| What to work on |
Scan the data for "columns" and copy each matching line.

| Supplied data |
● ● ● ● ● ● ●

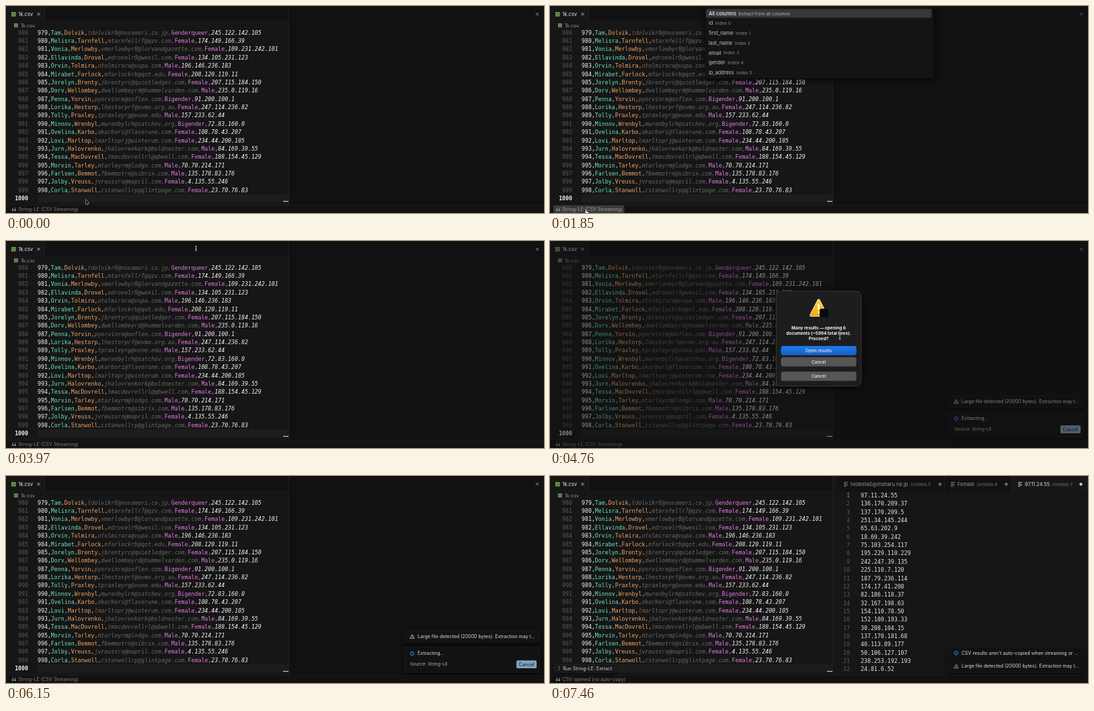
An HTML page with a canvas that plays this animation: 800 px wide and 309 px high, repeating every 7490 ms.

```html
<!DOCTYPE html>
<html lang="en">
<head>
<meta charset="utf-8">
<title>CSV extraction</title>
<style>
html, body { margin: 0; width: 100%; height: 100%; overflow: hidden; background: #121212; }
canvas { display: block; width: 800px; height: 309px; }
</style>
</head>
<body>
<canvas id="stage"></canvas>
<script>
const W = 800, H = 309, LOOP = 7490;
const MONO = '"DejaVu Sans Mono", "Noto Sans Mono", monospace';
const SANS = 'Inter, Roboto, sans-serif';
const CODE = 8.26, ROW = 12.37;

const T = {
  hoverOn: 960, pick: 1640, hoverOff: 2480, picked: 3850, toast: 4010,
  modal: 4260, press: 5700, close: 5780, closed: 5980, results: 6230, hide: 6130
};

const people = `Tam Dolvik nuvamori.co.jp Genderqueer 245.122.142.105
Melisra Tarnfell qzv.com Female 174.149.166.39
Vonia Merlowby lorvandgazette.com Female 109.231.242.101
Ellavinda Drovel wexil.com Female 134.105.231.123
Orvin Tolmira vupa.com Male 196.146.236.183
Mirabet Farlock qot.edu Female 208.120.119.11
Jorelyn Brenty quietledger.com Female 207.115.184.150
Dorv Wellombey hummelvarden.com Male 235.0.119.16
Penna Yorvin ooflen.com Bigender 91.200.100.1
Lorika Hestorp evmo.org.au Female 247.114.236.82
Tolly Praxley vune.edu Male 157.233.62.44
Minnov Wrenbyl satchov.org Bigender 72.83.160.0
Ovelina Karbo flavorune.com Female 108.78.43.207
Lovi Marltop winterum.com Female 234.44.200.105
Jurn Halovrenko boldnester.com Male 84.169.39.55
Tessa MacDovrell qbwell.com Female 188.154.45.129
Morvin Tarley lodgo.com Male 70.70.214.171
Farlsen Bemmot sibrix.com Male 135.178.83.176
Jolby Vreuss mapril.com Female 4.135.55.246
Corla Stanwoll glintpage.com Female 23.70.76.83`.split('\n').map((line, i) => {
  const [first, last, host, gender, ip] = line.split(' ');
  const mail = first[0].toLowerCase() + last.toLowerCase() + (978 + i).toString(36) + '@' + host;
  return [String(979 + i), first, last, mail.replace(/^(.*?)(..)@/, (m, a) => a + 'r' + (6 + i).toString(36) + '@'), gender, ip];
});

const addresses = `97.11.24.55 136.170.209.37 137.170.209.5 251.34.145.244 65.63.202.9
18.69.39.242 75.103.254.117 195.229.110.229 242.247.39.135 225.110.7.120
187.79.236.114 174.17.41.208 82.186.118.37 32.167.198.63 154.110.78.50
152.180.193.33 30.208.104.15 137.170.181.68 40.113.89.177 50.106.127.107
238.253.192.193 24.81.6.52 31.176.49.136`.split(/\s+/);

const columns = ['id', 'first_name', 'last_name', 'email', 'gender', 'ip_address'];
const inks = ['#f4f4f4', '#69e8bf', '#efa461', '#686868', '#e57be6', '#f4f4f4'];

const canvas = document.getElementById('stage');
const c = canvas.getContext('2d');
const dpr = window.devicePixelRatio || 1;
canvas.width = W * dpr;
canvas.height = H * dpr;
c.textBaseline = 'alphabetic';

const clamp = v => Math.max(0, Math.min(1, v));
const ease = v => (v = clamp(v), v * v * (3 - 2 * v));

// y is the middle of the lowercase letters
function text(s, x, y, size, color, style = '', align = 'left', font = SANS) {
  c.font = `${style} ${size}px ${font}`;
  c.textAlign = align;
  c.fillStyle = color;
  c.fillText(s, x, y + size * 0.34);
  return c.measureText(s).width;
}
const code = (s, x, y, color, style, align) => text(s, x, y, CODE, color, style, align, MONO);

function rect(x, y, w, h, color) {
  c.fillStyle = color;
  c.fillRect(x, y, w, h);
}

function box(x, y, w, h, r, fill, stroke) {
  c.beginPath();
  c.roundRect(x, y, w, h, r);
  c.fillStyle = fill;
  c.fill();
  if (stroke) {
    c.shadowColor = 'transparent';
    c.strokeStyle = stroke;
    c.lineWidth = 0.6;
    c.stroke();
  }
}

function shadowed(blur, color, draw) {
  c.save();
  c.shadowColor = color;
  c.shadowBlur = blur * dpr;
  c.shadowOffsetY = 2 * dpr;
  draw();
  c.restore();
}

function lines(points, color, width = 0.8) {
  c.beginPath();
  for (const [x1, y1, x2, y2] of points) {
    c.moveTo(x1, y1);
    c.lineTo(x2, y2);
  }
  c.strokeStyle = color;
  c.lineWidth = width;
  c.stroke();
}

function cross(x, y, color) {
  const r = 2.2;
  lines([[x - r, y - r, x + r, y + r], [x - r, y + r, x + r, y - r]], color);
}

function dot(x, y, r, color) {
  c.beginPath();
  c.arc(x, y, r, 0, 7);
  c.fillStyle = color;
  c.fill();
}

function tableIcon(x, y, s) {
  rect(x, y, s, s, '#83b65b');
  const a = s / 3;
  lines([[x, y + a, x + s, y + a], [x, y + 2 * a, x + s, y + 2 * a],
    [x + a, y, x + a, y + s], [x + 2 * a, y, x + 2 * a, y + s]], '#31482a', 0.6);
}

function leftPane() {
  rect(0, 0, 420, 297, '#161617');
  rect(57, 0, 363, 23.5, '#111112');
  rect(57, 0, 0.7, 23.5, '#262626');
  rect(57, 23, 363, 0.6, '#222');
  rect(420, 0, 0.8, 297, '#262626');
  tableIcon(8, 9, 6.5);
  text('1k.csv', 18.6, 12.2, 7.4, '#eeeeee');
  cross(48.5, 12.2, '#d8d8d8');

  rect(47, 281, 373, 12.2, '#1d1d1e');
  c.save();
  c.beginPath();
  c.rect(0, 34.5, 420, 263);
  c.clip();
  people.forEach((fields, i) => {
    const y = 39.9 + i * ROW;
    code(String(980 + i), 33, y, '#5a5a5a', '', 'right');
    let x = 47;
    fields.forEach((f, k) => {
      x += code(f + (k < 5 ? ',' : ''), x, y, inks[k], k === 3 || k === 5 ? 'italic' : '');
    });
  });
  code('1000', 33, 287.3, '#f2f2f2', 'bold', 'right');
  c.restore();
  rect(412, 291, 8, 1.2, '#c8c8c8');
  tableIcon(12, 26, 5.8);
  text('1k.csv', 22, 29.2, 7.3, '#929292');
}

function fileTab(x, w, name, label, active) {
  rect(x, 0, w, 23.5, active ? '#171718' : '#121213');
  rect(x + w - 0.7, 0, 0.7, 23.5, '#272727');
  const ink = active ? '#dcdcdc' : '#969696';
  lines([[x + 9, 9.5, x + 15, 9.5], [x + 9, 11.5, x + 13.5, 11.5],
    [x + 9, 13.5, x + 15, 13.5], [x + 9, 15.5, x + 12.5, 15.5]], ink, 0.8);
  const end = x + 19 + text(name, x + 19, 12.2, 7.4, ink);
  text(label, end + 4, 12.6, 6.4, '#707070');
}

function rightPane(open) {
  rect(420.8, 0, 379.2, 297, open ? '#161617' : '#111112');
  if (!open) {
    cross(790, 12.2, '#a0a0a0');
    return;
  }
  fileTab(428, 159, 'tvolesta0@monaru.ne.jp', 'Untitled-5');
  fileTab(587, 100, 'Female', 'Untitled-6');
  fileTab(687, 113, '97.11.24.55', 'Untitled-7', true);
  dot(580, 12.2, 2.2, '#6d6d6d');
  dot(678.5, 12.2, 2.2, '#6d6d6d');
  dot(789.5, 12.2, 2.2, '#c8c8c8');
  c.save();
  c.beginPath();
  c.rect(421, 23, 379, 274);
  c.clip();
  addresses.forEach((ip, i) => {
    const y = 29.2 + i * 12.35;
    code(String(i + 1), 446, y, i ? '#5a5a5a' : '#8a8a8a', '', 'right');
    code(ip, 462, y, '#e6e6e6');
  });
  c.restore();
}

function quoteIcon(x, y) {
  for (const dx of [0, 3.6]) {
    dot(x + dx + 1.4, y + 1.3, 1.35, '#8c8c8c');
    c.beginPath();
    c.moveTo(x + dx + 0.4, y + 1);
    c.quadraticCurveTo(x + dx + 0.4, y - 1.8, x + dx + 2.6, y - 2.5);
    c.strokeStyle = '#8c8c8c';
    c.lineWidth = 0.9;
    c.stroke();
  }
}

function statusBar(t) {
  rect(0, 297, W, 12, '#121213');
  rect(0, 297, W, 0.6, '#222');
  const hover = t >= T.hoverOn && t < T.hoverOff;
  if (hover) box(5, 297.6, 105.5, 11.4, 1.5, '#3a3a3a');
  quoteIcon(8.8, 303.5);
  const label = t < T.results ? 'String-LE (CSV Streaming)' : 'CSV opened (no auto-copy)';
  text(label, 18.3, 303.6, 7.1, hover ? '#a2a2a2' : '#808080');
}

function tooltip() {
  shadowed(4, '#000a', () => box(5, 281, 93, 12.4, 2, '#19191a', '#292929'));
  dot(13.3, 285.3, 0.7, '#d0d0d0');
  dot(13.3, 288.8, 0.7, '#d0d0d0');
  text('Run String-LE: Extract', 19.2, 287.3, 7, '#cfcfcf');
}

function quickPick() {
  shadowed(10, '#000d', () => box(230.5, 0, 340, 108, [0, 0, 4, 4], '#141415'));
  box(232, 4.6, 335.5, 12.8, 2, '#373738');
  ['All columns', ...columns].forEach((name, i) => {
    const y = 11.2 + i * 14.7;
    const w = text(name, 236, y, 7.4, i ? '#c4c4c4' : '#f2f2f2', i ? '' : '500');
    text(i ? `Index ${i - 1}` : 'Extract from all columns', 236 + w + 3.5, y + 0.2, 6.7, i ? '#868686' : '#b8b8b8');
  });
}

function warnIcon(x, y, color) {
  c.beginPath();
  c.moveTo(x, y - 3);
  c.lineTo(x + 3.2, y + 2.7);
  c.lineTo(x - 3.2, y + 2.7);
  c.closePath();
  c.strokeStyle = color;
  c.lineWidth = 0.8;
  c.stroke();
  lines([[x, y - 1, x, y + 0.8], [x, y + 1.4, x, y + 2]], color, 0.7);
}

function infoIcon(x, y) {
  c.beginPath();
  c.arc(x, y, 2.8, 0, 7);
  c.strokeStyle = '#3794ff';
  c.lineWidth = 0.9;
  c.stroke();
  lines([[x, y - 1.5, x, y - 0.8], [x, y - 0.3, x, y + 1.5]], '#3794ff', 0.7);
}

const toastBox = (y, h) => shadowed(6, '#000c', () => box(591.5, y, 202.5, h, 2.5, '#121213', '#202021'));
const bigFile = 'Large file detected (20000 bytes). Extraction may t...';

function toasts(done) {
  if (done) {
    toastBox(255, 18.5);
    toastBox(275, 18.5);
    infoIcon(604, 264.3);
    text("CSV results aren't auto-copied when streaming or ...", 612, 264.2, 7, '#dedede');
    warnIcon(604, 284, '#dc9450');
    text(bigFile, 612, 284, 7, '#dedede');
    return;
  }
  toastBox(230.5, 18.5);
  toastBox(255.5, 38);
  warnIcon(604, 239.6, '#d0d0d0');
  text(bigFile, 612, 239.8, 7, '#dedede');
  infoIcon(604, 265);
  text('Extracting...', 612, 265, 7, '#dedede');
  text('Source: String-LE', 601, 281, 6.7, '#b4b4b4');
  box(759, 275.3, 30, 11.8, 1.5, '#81a1c1');
  text('Cancel', 774, 281.2, 7, '#15181d', '', 'center');
}

function button(y, label, fill) {
  box(343.5, y, 112, 13.7, 3.2, fill);
  text(label, 399.5, y + 6.9, 6.4, '#f0f0f0', '500', 'center');
}

function caution() {
  c.beginPath();
  c.moveTo(399.5, 88.5);
  c.lineTo(411, 111);
  c.lineTo(388, 111);
  c.closePath();
  c.lineJoin = 'round';
  c.strokeStyle = '#e9e6dc';
  c.lineWidth = 4;
  c.stroke();
  const g = c.createLinearGradient(0, 88, 0, 112);
  g.addColorStop(0, '#ffd13a');
  g.addColorStop(1, '#efab0c');
  c.fillStyle = c.strokeStyle = g;
  c.lineWidth = 2.4;
  c.stroke();
  c.fill();
  c.lineJoin = 'miter';
  box(398.2, 94, 2.6, 9, 1.3, '#fffdf4');
  dot(399.5, 106.4, 1.5, '#fffdf4');
  box(401, 101, 13, 13, 2.8, '#0b0b0b');
}

function modal(t) {
  const shown = t < T.close ? ease((t - T.modal) / 160) : 1 - (t - T.close) / (T.closed - T.close);
  const leaving = t >= T.close;
  const s = 0.9 + 0.1 * shown;
  c.save();
  c.globalAlpha = clamp(shown);
  c.translate(399.5, 145.5);
  c.scale(s, s);
  c.translate(-399.5, -145.5);
  shadowed(14, '#000c', () => box(336.3, 75, 126.6, 141.5, 7, leaving ? '#252525' : '#1d1d1e', '#505050'));
  caution();
  ['Many results — opening 6', 'documents (~5994 total lines).', 'Proceed?'].forEach((s, i) =>
    text(s, 399.5, 130 + i * 8, 6.4, '#f4f4f4', 'bold', 'center'));
  const blue = c.createLinearGradient(0, 157, 0, 171);
  blue.addColorStop(0, '#2279e8');
  blue.addColorStop(1, '#1260ca');
  button(156.7, 'Open results', leaving ? '#737373' : t >= T.press ? '#1a58ad' : blue);
  button(173.6, 'Cancel', '#565656');
  button(195, 'Cancel', '#565656');
  c.restore();
}

function polygon(points, fill, stroke) {
  c.beginPath();
  points.forEach(([x, y]) => c.lineTo(x, y));
  c.closePath();
  c.lineJoin = 'round';
  c.strokeStyle = stroke;
  c.lineWidth = 1;
  c.stroke();
  c.fillStyle = fill;
  c.fill();
  c.lineJoin = 'miter';
}

// start, end, x, y
const moves = [
  [480, 1120, 53.5, 304], [2400, 3200, 282.5, 11],
  [4080, 4700, 431, 143.5], [4980, 5480, 422.5, 168]
];

function pointer(t) {
  let x = 118.5, y = 289;
  for (const [a, b, tx, ty] of moves) {
    const k = ease((t - a) / (b - a));
    x += (tx - x) * k;
    y += (ty - y) * k;
  }
  const picking = t >= T.pick && t < T.picked && y < 108 && x > 230;
  const hand = picking || (t >= T.hoverOn && t < T.hoverOff);
  const beam = !hand && t >= T.hoverOff && t < 5300;
  c.save();
  c.translate(x, y);
  if (beam) {
    const shape = [[-1.5, -3.6, 0, -3], [1.5, -3.6, 0, -3], [0, -3, 0, 3], [-1.5, 3.6, 0, 3], [1.5, 3.6, 0, 3], [-1, 1.2, 1, 1.2]];
    lines(shape, '#000', 1.8);
    lines(shape, '#eee', 0.8);
  } else if (hand) {
    polygon([[-0.7, 0], [0.5, 0], [0.8, 3], [3.8, 3.8], [4, 6.2], [3, 8.6], [-0.6, 8.6], [-2.8, 5.2], [-2.2, 4.4], [-0.8, 5.4]], '#fff', '#111');
  } else {
    polygon([[0, 0], [0, 6.6], [1.6, 5.2], [2.7, 7.5], [3.8, 7], [2.8, 4.8], [4.8, 4.6]], '#0a0a0a', '#e8e8e8');
  }
  c.restore();
}

function draw(t) {
  c.setTransform(dpr, 0, 0, dpr, 0, 0);
  const done = t >= T.results;
  leftPane();
  rightPane(done);
  statusBar(t);
  if (t >= T.pick && t < T.picked) {
    rect(780, 5, 20, 14, 'rgba(17,17,18,.5)');
    quickPick();
  }
  if (t >= T.toast) toasts(done);
  if (done) tooltip();
  if (t >= T.modal && t < T.closed + 100) {
    const dim = 0.45 * ease((t - T.modal) / 160) * (1 - clamp((t - T.close + 30) / 330));
    rect(0, 0, W, H, `rgba(16,16,16,${dim})`);
    if (t < T.closed) modal(t);
  }
  if (t < T.hide) pointer(t);
}

const start = performance.now();
function tick() {
  draw((performance.now() - start) % LOOP);
  requestAnimationFrame(tick);
}
tick();
</script>
</body>
</html>
```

● ● ● ● ● ● ●

| Solution to the exercise |
const columns = ['id', 'first_name', 'last_name', 'email', 'gender', 'ip_address'];
  ['All columns', ...columns].forEach((name, i) => {
    text(i ? `Index ${i - 1}` : 'Extract from all columns', 236 + w + 3.5, y + 0.2, 6.7, i ? '#868686' : '#b8b8b8');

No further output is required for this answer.